Legal Attaché offices generally appear to have been able to cope with the sharp increase in investigative leads in the last five years. But backlogs of investigative leads have been a longstanding problem at the Ottawa Legat and efforts to reduce the backlog with temporary personnel have not been effective. The FBI’s efforts to enhance the permanent staffing of the Ottawa Legat appears to be a step in the right direction although we are not sure that the addition of two agents will be sufficient to significantly reduce the office’s backlog. Nevertheless, this approach could help alleviate the problems associated with the use of TDY personnel. The establishment of the sub-offices in Vancouver and Toronto (if opened) could also alleviate some of the workload in Ottawa but these sub-offices will likely create additional work as new liaisons are established.
It is important for U.S. Ambassadors to be aware of all federal employees who are traveling in a foreign country on official business. The Ambassadors rely on FBI Legal Attachés to keep them informed through the country clearance process of all FBI employees, both permanent and temporary, who are assigned to the Legat’s territory. Legal Attachés can do this only if FBI personnel follow procedures for requesting country clearances before traveling abroad and if accurate and complete records of country clearances are maintained.
Based on the results of our testing in Canada and to a lesser extent in Germany, it appears that some FBI personnel traveling on official business have not obtained appropriate country clearances. Previous OIO memoranda apparently have not been sufficient to eliminate this problem. In addition, both Legat Ottawa and Berlin’s records of country clearances were incomplete and further research by OIO personnel did not provide documentation for all of the remaining discrepancies. Consequently, we believe the FBI needs to take stronger measures to ensure that country clearances are obtained as required, and develop a system that ensures that complete records of country clearances are maintained.

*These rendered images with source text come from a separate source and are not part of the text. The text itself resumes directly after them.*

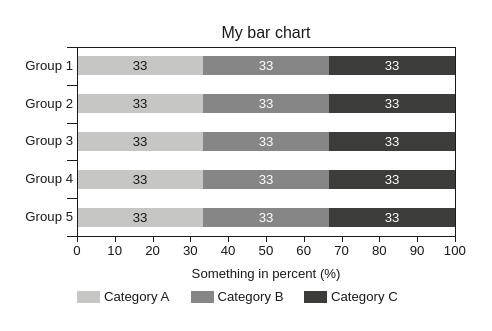
<!DOCTYPE html>
<html lang="en">
<head>
<meta charset="utf-8">
<title>My bar chart</title>
<style>
:root {
  --paper: #fff;
  --ink: #1a1a1a;
  --cat-a: #c6c6c5;
  --cat-b: #868686;
  --cat-c: #3c3c3b;
}
* { box-sizing: border-box; margin: 0; }
html, body { width: 492px; height: 331px; overflow: hidden; background: var(--paper); }
.chart {
  position: relative;
  width: 492px;
  height: 331px;
  color: var(--ink);
  font: 13.2px/16px "Liberation Sans", Arial, sans-serif;
  white-space: nowrap;
}
.title {
  padding: 23px 0 0 77px;
  width: 455px;
  font-size: 16px;
  font-weight: 400;
  line-height: 20px;
  text-align: center;
}
.groups {
  position: absolute;
  left: 0;
  top: 47px;
  width: 455px;
  height: 189px;
  display: grid;
  grid-template-rows: repeat(5, 1fr);
}
.group { display: grid; grid-template-columns: 73px 378px; column-gap: 4px; align-items: center; }
.group-name { text-align: right; }
.bar { display: grid; grid-template-columns: repeat(3, 1fr); height: 19px; line-height: 19px; text-align: center; }
.a { background: var(--cat-a); }
.b { background: var(--cat-b); }
.c { background: var(--cat-c); }
.bar .b, .bar .c { color: var(--paper); }
.axes { position: absolute; left: 0; top: 0; fill: none; stroke: var(--ink); stroke-width: 1; }
.scale {
  position: absolute;
  left: 58px;
  top: 243px;
  width: 416px;
  display: grid;
  grid-template-columns: repeat(11, 37.8px);
  text-align: center;
}
.axis-title { position: absolute; left: 77px; top: 266px; width: 378px; text-align: center; }
.legend {
  position: absolute;
  left: 77px;
  top: 289px;
  display: grid;
  grid-template-columns: repeat(3, 113.5px);
  padding: 0;
  list-style: none;
}
.legend li { display: flex; align-items: center; gap: 4px; }
.swatch { width: 23px; height: 12px; }
</style>
</head>
<body>
<main class="chart">
  <h1 class="title">My bar chart</h1>

  <section class="groups">
    <div class="group"><span class="group-name">Group 1</span><div class="bar"><span class="a">33</span><span class="b">33</span><span class="c">33</span></div></div>
    <div class="group"><span class="group-name">Group 2</span><div class="bar"><span class="a">33</span><span class="b">33</span><span class="c">33</span></div></div>
    <div class="group"><span class="group-name">Group 3</span><div class="bar"><span class="a">33</span><span class="b">33</span><span class="c">33</span></div></div>
    <div class="group"><span class="group-name">Group 4</span><div class="bar"><span class="a">33</span><span class="b">33</span><span class="c">33</span></div></div>
    <div class="group"><span class="group-name">Group 5</span><div class="bar"><span class="a">33</span><span class="b">33</span><span class="c">33</span></div></div>
  </section>

  <svg class="axes" width="492" height="331" viewBox="0 0 492 331" aria-hidden="true">
    <rect x="77.5" y="47.5" width="378" height="189"/>
    <path class="group-ticks" d="M67 47.5h10M67 85.5h10M67 123.5h10M67 160.5h10M67 198.5h10M67 236.5h10"/>
    <path class="percent-ticks" d="M77.5 236v6M115.5 236v6M153.5 236v6M190.5 236v6M228.5 236v6M266.5 236v6M304.5 236v6M342.5 236v6M379.5 236v6M417.5 236v6M455.5 236v6"/>
  </svg>

  <div class="scale">
    <span>0</span><span>10</span><span>20</span><span>30</span><span>40</span><span>50</span><span>60</span><span>70</span><span>80</span><span>90</span><span>100</span>
  </div>
  <p class="axis-title">Something in percent (%)</p>

  <ul class="legend">
    <li><span class="swatch a"></span>Category A</li>
    <li><span class="swatch b"></span>Category B</li>
    <li><span class="swatch c"></span>Category C</li>
  </ul>
</main>
</body>
</html>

In addition, the FBI’s Inspection Division should include compliance with country clearance requirements as part of its reviews of FBI offices.
We recommend that the FBI:
* BECAUSE THIS REPORT CONTAINED INFORMATION CLASSIFIED AS "SECRET" BY THE FEDERAL BUREAU OF INVESTIGATION, WE REDACTED (WHITED OUT) THAT INFORMATION FROM THE VERSION OF THE REPORT THAT IS BEING PUBLICLY RELEASED. WHERE SUCH INFORMATION WAS REDACTED IS NOTED IN THE REPORT.